Germanys limited coastline and ports meant there were limited raw material resources on which the German industry was heavily dependant. The tradition of conscription of adult males into the armed services ensured that the initial German response would be incredibly strong. However, it meant that if the conflict became strained, there would be difficulties in making up the loss in labor needs. There was not real tradition of German loyalty and nationalism wich the government could call upon if the was a continuing effort.
Instead, a long-lasting war produced protests and a collapse of the country. Germany, during the war was self-sufficient in food, but its dependence on the importation of raw materials such as, rubber, oil, and fertilisers meant that the for the war to be a success for Germany, it must be quick. The establishment of the War Raw Materials Department was established in 1914 saw the purchasing of all raw materials such as metal, wood, wool and chemicals to be sold to the manufacturers for the war effort. Providing enough food was caused a dilemma.
German farmers expected a record harvest from the 1915 crop but were destroyed by heavy rains. The ruining of the crops resulted in extreme shortages and rationing on the German homefront. Food prices rose 446% and even bread was rationed. The establishment of a War Food Office instituted over 250 regulations regarding food prices, distribution and hours of sale. The government presented an advertising campaign to encourage recipes for alternate food products such as ‘K’ bread made from sawdust and potato peelings.

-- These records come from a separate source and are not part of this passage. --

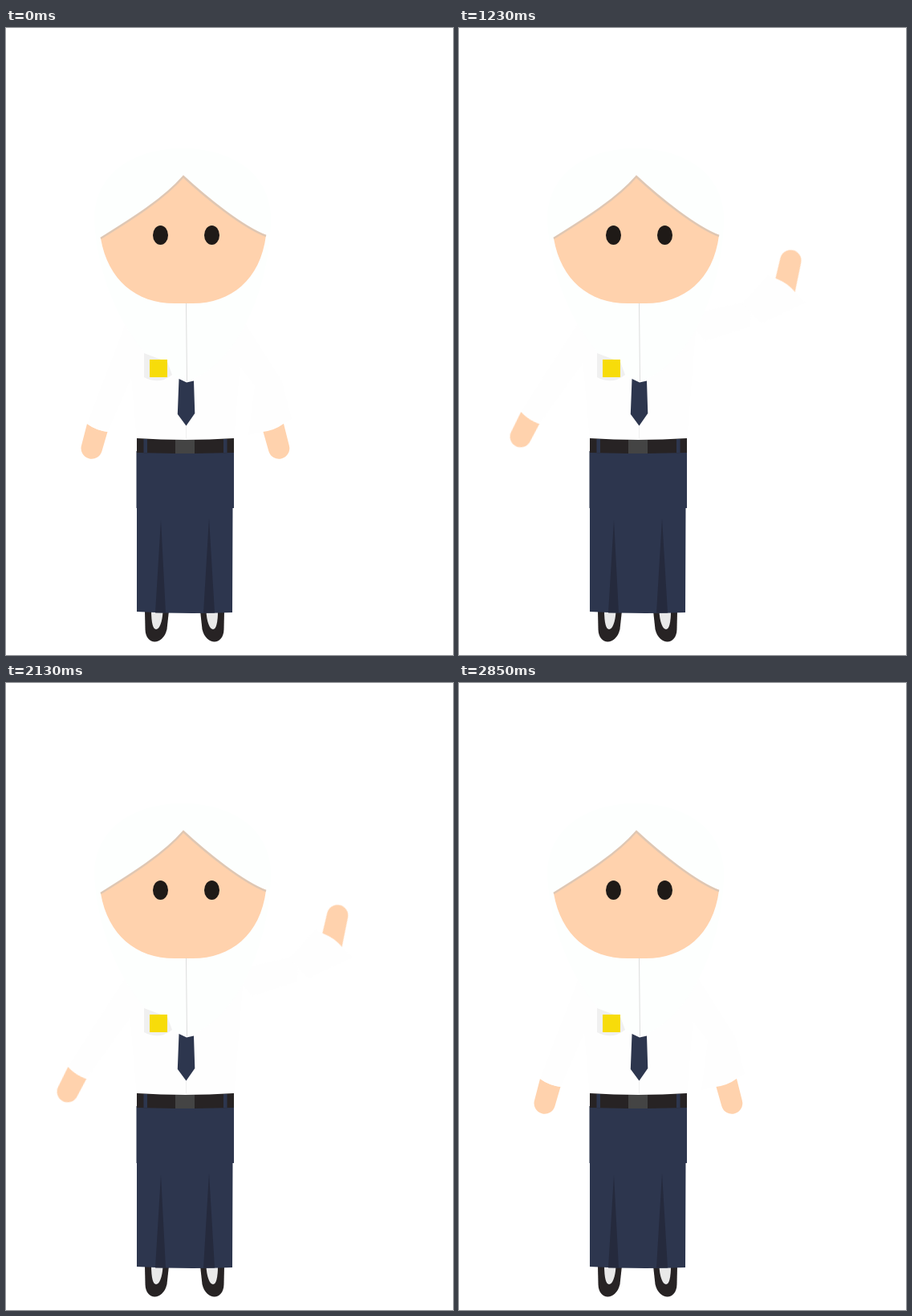
An HTML page for the animation above (3.3 s loop, 557 by 781 pixels).

```html
<!DOCTYPE html>
<html lang="en">
<head>
<meta charset="utf-8">
<title>Waving student</title>
<style>
  html, body { margin: 0; width: 100%; height: 100%; overflow: hidden; background: #fff; }
  svg { display: block; width: 557px; height: 781px; }

  .skin { fill: #ffd2ad; }
  .shirt { fill: #fefefe; }
  .navy { fill: #2d364e; }
  .pleat { fill: #252a3d; }
  .black { fill: #272324; }

  .eye, .arm, .bend {
    animation: 3300ms cubic-bezier(.37, 0, .63, 1) infinite;
  }
  .eye { fill: #1f1a17; transform-box: fill-box; transform-origin: center; animation-name: blink; }
  .left { --turn: 11.7deg; transform-origin: 162px 370px; animation-name: lift-left; }
  .right { --turn: -70.4deg; transform-origin: 283.7px 372.7px; animation-name: lift-right; }
  .bend { animation-name: wave; }
  .fore { --turn: -52.6deg; transform-origin: 327px 443px; }
  .wrist { --turn: -30deg; transform-origin: 340.7px 491.5px; }

  @keyframes blink {
    0%, 4.55%, 20.15%, 100% { transform: scale(1); }
    12.42% { transform: scale(.1); }
  }
  @keyframes lift-left {
    0%, 17.7%, 86.4%, 100% { transform: rotate(0deg); }
    36.2%, 64.7% { transform: rotate(var(--turn)); }
  }
  @keyframes lift-right {
    0%, 18.2%, 86.4%, 100% { transform: rotate(0deg); }
    33.9%, 66.5% { transform: rotate(var(--turn)); }
  }
  @keyframes wave {
    0%, 27.3%, 73.9%, 100% { transform: rotate(0deg); }
    36.4%, 64.2% { transform: rotate(var(--turn)); }
    50.3% { transform: rotate(calc(var(--turn) * .37)); }
  }
</style>
</head>
<body>
<svg viewBox="0 0 557 781">
  <!-- arms -->
  <g class="arm left">
    <path class="skin" d="M101 493Q112 501 126.500 503L119.500 527A13.200 13.200 0 0 1 94 520Z"/>
    <path class="shirt" d="M150 365L101 493Q112 501 126.500 503L172 400Z"/>
  </g>
  <g class="arm right">
    <path class="shirt" d="M296 365L344 440L310 446L275 400Z"/>
    <g class="bend fore">
      <path class="bend wrist skin" d="M342.500 479L352.800 520A13.200 13.200 0 0 1 327.300 527L316.500 489Z"/>
      <path class="shirt" d="M310 446L302 507L320.300 503Q335 501 345.800 493L356 487L344 440Z"/>
    </g>
  </g>

  <!-- torso and veil -->
  <path class="shirt" d="M150 365H296L284 515H163Z"/>
  <path fill="#fdfffe" d="M110 235C112 180 160 150 220 150S328 180 330 235C330 320 290 420 225 440C160 420 112 320 110 235Z"/>

  <!-- face -->
  <path class="skin" d="M118 262C150 242 195 215 221 185C250 212 295 248 324 258C317 314 280 343 233 343H210C162 343 127 314 118 262Z"/>
  <path fill="none" stroke="#dfc7b3" stroke-width="2.5" d="M118 262C150 242 195 215 221 185C250 212 295 248 324 259"/>
  <ellipse class="eye" cx="192.5" cy="258" rx="9.5" ry="12"/>
  <ellipse class="eye" cx="256.5" cy="258" rx="9.5" ry="12"/>

  <!-- shirt front -->
  <path fill="none" stroke="#dcdcdc" d="M224.500 343L225.500 440"/>
  <path fill="none" stroke="#f0f0f0" d="M224.500 495V512"/>
  <path fill="#f0f0f0" d="M172 405L201 416L207 432Q191 445 172 435Z"/>
  <rect fill="#f7dc0a" x="179" y="413" width="22" height="22"/>
  <path class="navy" d="M215.500 437L225 441.500L234 439.500L235.300 480L224.500 495.500L213.800 481Z"/>

  <!-- shoes -->
  <g id="shoe">
    <path class="black" d="M173 726L173.500 749C174 770 196 769 200.500 749L203 726Z"/>
    <path fill="#e9e9e9" d="M181 726C181 740 183 749 187 749S195 740 195.500 726Z"/>
  </g>
  <use href="#shoe" transform="matrix(-1 0 0 1 445 0)"/>

  <!-- skirt and belt -->
  <path class="navy" d="M162.500 527H284V598H282.500L282 728Q222 730.500 163 727V598H162.500Z"/>
  <path class="pleat" d="M193 613L199 728.500H186ZM253 611L260 728.500H246Z"/>
  <path class="black" d="M163 511Q223 515 284 511V529L234 530H211L163 529Z"/>
  <path class="navy" d="M171.500 512H176V529H171.500ZM271 512H275.500V529H271Z"/>
  <rect fill="#444" x="211" y="513" width="24" height="17"/>
</svg>
</body>
</html>
```
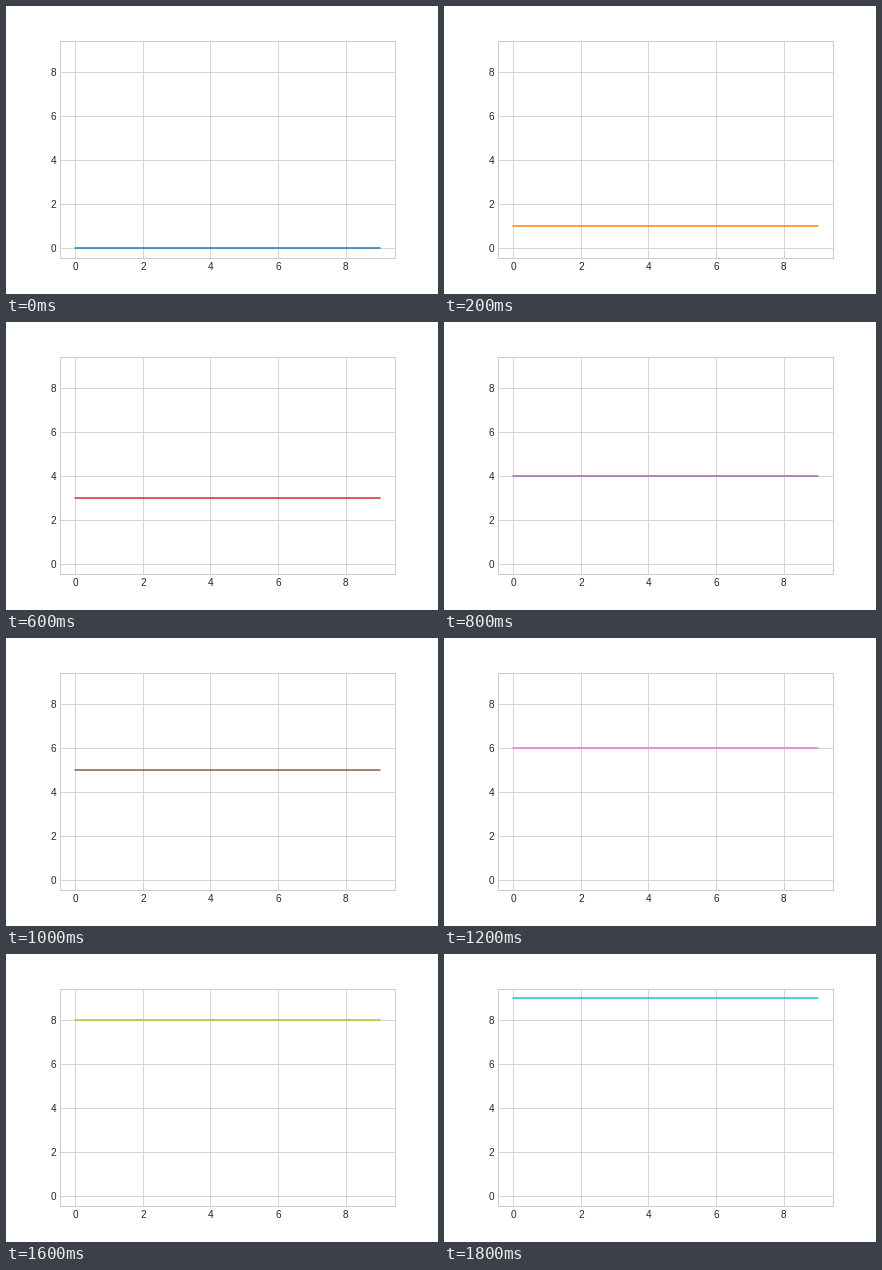
A matplotlib script for the animation above (2000 ms loop, 432 by 288 pixels).

```python
import matplotlib.pyplot as plt
from matplotlib.animation import FuncAnimation

LEVELS = 10
INTERVAL = 200
GREY, INK = ".8", ".15"

plt.rcParams.update({
    "figure.subplot.bottom": 0.125,
    "font.family": "Liberation Sans",
    "font.size": 10,
    "axes.axisbelow": True,
    "axes.edgecolor": GREY,
    "axes.linewidth": 1,
    "axes.grid": True,
    "grid.color": GREY,
    "grid.linestyle": "-",
    "grid.linewidth": 0.8,
    "lines.solid_capstyle": "round",
    "xtick.color": INK,
    "ytick.color": INK,
    "xtick.major.size": 0,
    "ytick.major.size": 0,
})

fig, ax = plt.subplots(figsize=(6, 4), dpi=72)
margin = 0.05 * (LEVELS - 1)
limits = (-margin, LEVELS - 1 + margin)
ax.set(xlim=limits, ylim=limits,
       xticks=range(0, LEVELS, 2), yticks=range(0, LEVELS, 2))

xs = list(range(LEVELS))
line, = ax.plot(xs, [0] * LEVELS, linewidth=1.5)


def update(level):
    """Raise the flat line one unit per step, taking the next cycle colour."""
    line.set_ydata([level] * LEVELS)
    line.set_color(f"C{level}")
    return line,


anim = FuncAnimation(fig, update, frames=LEVELS, interval=INTERVAL,
                     repeat=True, repeat_delay=0)
plt.show()
```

In 1915, the number of deaths in Germany due to the effects of starvation and the British Naval Blockade was 88, 000 and grew to 294 000 by 1918, the equivalent to British military losses in the Western Front. These conditions obviously hampered any means of support for the German war effort. The role of women proved crucial in guaranteeing that the German war effort continued. Recruitment of women was more efficient and widespread in Germany that any other country. Like in Britain, the continuation of the war saw an increase in the degree of anti-war sentiments.
The initial reaction to the war had been filled with eagerness and nationalism, and slowly disintegrated to a negative attitude. The pessimistic attitude of starving German civilians saw food riots in over 30 German cities, due to the shortages forced on the people. The Naval Blockade, diversion of available resources to fighting fronts and policies that gave increasing profits to the large war industry at the expense of the ordinary people took their toll on accepted support for the war effort. In addition, inflation in Germany was increasing due to the failure to finance the war, workers and personnel refused to co-operate with orders.
Germany was failing under the pressures and strains of winning the war and the struggle to provide for German civilians. With revolution was spreading to Berlin and the abdication of the Kaiser, Germany was on the brink of collapse. These factors influenced the signing of the armistice with the Allies in 1918. The homefronts of both Germany and Britain each had their significant causes that boosted morale amongst their fellow civilians, however, the planning’s of the British Naval Blockade against Germany proved too much due to the lack of raw materials and food supplies, and finally admitting defeat.